“For me, the programs worked together,” says Tristen. “I would never have gotten through recovery court if it wasn’t for Arise.”
Throughout a participant’s time in TRC, which lasts a minimum of 12 months, every Friday, the team meets to discuss their progress.
“We go over every single participant — what they did, what difficulties they had, how they handled it, did they have a positive test, did they admit it,” says Mitchell, “Then I meet with these individuals in court. I have face-to-face interaction with them in the open courtroom, which is unheard of in the regular criminal justice system.

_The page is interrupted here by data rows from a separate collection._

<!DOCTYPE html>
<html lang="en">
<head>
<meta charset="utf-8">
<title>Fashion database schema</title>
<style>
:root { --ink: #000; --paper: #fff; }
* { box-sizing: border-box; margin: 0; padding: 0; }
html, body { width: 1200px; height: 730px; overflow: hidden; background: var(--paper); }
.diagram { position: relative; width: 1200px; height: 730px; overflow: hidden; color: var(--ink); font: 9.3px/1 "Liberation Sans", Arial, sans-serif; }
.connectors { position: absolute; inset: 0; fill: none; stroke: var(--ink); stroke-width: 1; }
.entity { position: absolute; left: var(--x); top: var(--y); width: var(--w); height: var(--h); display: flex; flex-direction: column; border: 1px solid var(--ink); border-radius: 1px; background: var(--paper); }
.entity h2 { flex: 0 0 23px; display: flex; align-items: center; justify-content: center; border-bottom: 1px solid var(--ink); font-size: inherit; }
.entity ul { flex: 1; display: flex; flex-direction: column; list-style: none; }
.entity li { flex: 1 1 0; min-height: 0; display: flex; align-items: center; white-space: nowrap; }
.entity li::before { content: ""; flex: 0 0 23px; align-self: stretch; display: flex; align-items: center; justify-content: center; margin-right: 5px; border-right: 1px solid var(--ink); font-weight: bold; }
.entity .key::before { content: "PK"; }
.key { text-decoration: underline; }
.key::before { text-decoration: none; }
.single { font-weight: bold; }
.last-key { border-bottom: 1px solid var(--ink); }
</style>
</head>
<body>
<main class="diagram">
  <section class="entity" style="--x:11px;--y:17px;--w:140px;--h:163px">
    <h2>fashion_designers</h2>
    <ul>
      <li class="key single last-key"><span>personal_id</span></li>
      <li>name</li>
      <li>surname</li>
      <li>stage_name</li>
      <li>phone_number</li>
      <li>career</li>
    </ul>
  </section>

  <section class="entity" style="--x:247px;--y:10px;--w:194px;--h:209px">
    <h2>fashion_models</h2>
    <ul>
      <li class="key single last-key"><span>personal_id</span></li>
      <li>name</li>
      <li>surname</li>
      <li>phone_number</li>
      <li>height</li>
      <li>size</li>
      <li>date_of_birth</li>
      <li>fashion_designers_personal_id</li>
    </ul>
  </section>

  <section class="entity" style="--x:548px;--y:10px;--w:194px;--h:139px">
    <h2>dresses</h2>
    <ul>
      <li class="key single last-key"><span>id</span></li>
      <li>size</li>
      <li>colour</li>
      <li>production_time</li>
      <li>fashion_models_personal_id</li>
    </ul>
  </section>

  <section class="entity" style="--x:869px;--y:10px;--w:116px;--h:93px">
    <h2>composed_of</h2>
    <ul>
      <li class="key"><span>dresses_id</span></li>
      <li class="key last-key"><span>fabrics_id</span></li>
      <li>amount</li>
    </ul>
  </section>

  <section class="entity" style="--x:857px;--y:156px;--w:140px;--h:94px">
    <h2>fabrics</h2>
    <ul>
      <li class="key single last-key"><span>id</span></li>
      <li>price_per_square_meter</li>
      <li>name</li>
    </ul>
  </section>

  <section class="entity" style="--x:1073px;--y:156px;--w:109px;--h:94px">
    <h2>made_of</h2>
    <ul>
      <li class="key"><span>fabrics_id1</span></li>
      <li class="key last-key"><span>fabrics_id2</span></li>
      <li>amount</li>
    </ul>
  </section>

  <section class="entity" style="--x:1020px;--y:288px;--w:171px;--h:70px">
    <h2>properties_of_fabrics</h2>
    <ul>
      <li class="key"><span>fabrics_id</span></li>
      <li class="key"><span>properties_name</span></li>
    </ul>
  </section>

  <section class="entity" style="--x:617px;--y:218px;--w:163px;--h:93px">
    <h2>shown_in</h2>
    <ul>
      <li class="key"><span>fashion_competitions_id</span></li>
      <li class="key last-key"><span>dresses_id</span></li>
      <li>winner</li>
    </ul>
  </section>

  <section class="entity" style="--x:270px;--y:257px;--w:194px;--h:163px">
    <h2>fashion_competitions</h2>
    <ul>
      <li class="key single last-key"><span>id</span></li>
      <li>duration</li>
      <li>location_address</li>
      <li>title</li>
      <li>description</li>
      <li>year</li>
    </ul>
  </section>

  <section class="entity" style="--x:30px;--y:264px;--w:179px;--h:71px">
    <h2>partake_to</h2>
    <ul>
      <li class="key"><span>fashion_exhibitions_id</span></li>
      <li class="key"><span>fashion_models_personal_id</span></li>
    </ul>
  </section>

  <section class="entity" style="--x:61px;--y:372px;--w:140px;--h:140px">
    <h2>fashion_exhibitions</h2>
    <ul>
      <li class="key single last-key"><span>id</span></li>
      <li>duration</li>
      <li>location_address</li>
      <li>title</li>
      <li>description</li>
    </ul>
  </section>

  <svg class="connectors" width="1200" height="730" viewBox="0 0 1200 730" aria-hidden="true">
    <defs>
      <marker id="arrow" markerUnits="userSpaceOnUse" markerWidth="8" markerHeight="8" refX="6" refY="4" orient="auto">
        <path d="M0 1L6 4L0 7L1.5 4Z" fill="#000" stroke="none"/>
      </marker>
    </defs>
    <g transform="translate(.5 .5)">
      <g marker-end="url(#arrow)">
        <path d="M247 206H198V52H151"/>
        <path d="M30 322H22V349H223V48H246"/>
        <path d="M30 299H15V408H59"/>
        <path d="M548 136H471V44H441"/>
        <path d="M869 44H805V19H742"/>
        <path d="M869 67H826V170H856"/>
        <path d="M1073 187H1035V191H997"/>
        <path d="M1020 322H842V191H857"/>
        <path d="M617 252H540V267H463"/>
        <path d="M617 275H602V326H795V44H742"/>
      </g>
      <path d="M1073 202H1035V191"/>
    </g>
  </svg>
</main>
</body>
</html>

I enjoy it.”
Gordon Smith, Maine’s Director of Opioid Response, has high praise for the TRC program.
“It is not an overstatement to say that these courts have saved lives, restored families, and provided meaningful opportunities for individuals struggling with substance use disorders to start down a path toward long-term recovery,” says Smith, who also has high praise for Mitchell.
“In my opinion, the Washington County Recovery and Treatment Court is particularly effective because of the strong interest that Judge David Mitchell has in the court and the hands-on approach he takes with the participants,” says Smith.
Mitchell says the personal aspect of TRC is part of its appeal for him and part of its strength for participants.
“I meet with these individuals on Fridays in court, the door is open, and I have interaction face to face with them in the open courtroom. That’s unheard of in the regular criminal justice system,” says Mitchell.
Sara completed TRC after one year in August 2017. It was hard work, she says, but today she’s happy to share her story. Sometimes, people ask her why she’s so open about it.
“My response every single time is this — you can walk down the street and see the face of addiction no matter where you go, but you don’t recognize the face of recovery and see that it’s possible,” says Sara. “I do it to tell people who I’ve been and where I am now. It is possible to heal.”
“I can now look at my mom and my seven siblings, and they know that I’m okay, that they have their daughter back and their sister back, and that’s huge,” says Sara.
Maine’s Treatment and Recovery Court is an evidence-based treatment program, and the data shows it’s working. This chart, part of a 2020 Maine Adult TRC review by Public Consulting Group, shows that at 24 months, treatment court participants have a 19 percent chance of being arrested again, compared to a 45 percent arrest recidivism rate for a comparison group. Chart by PCG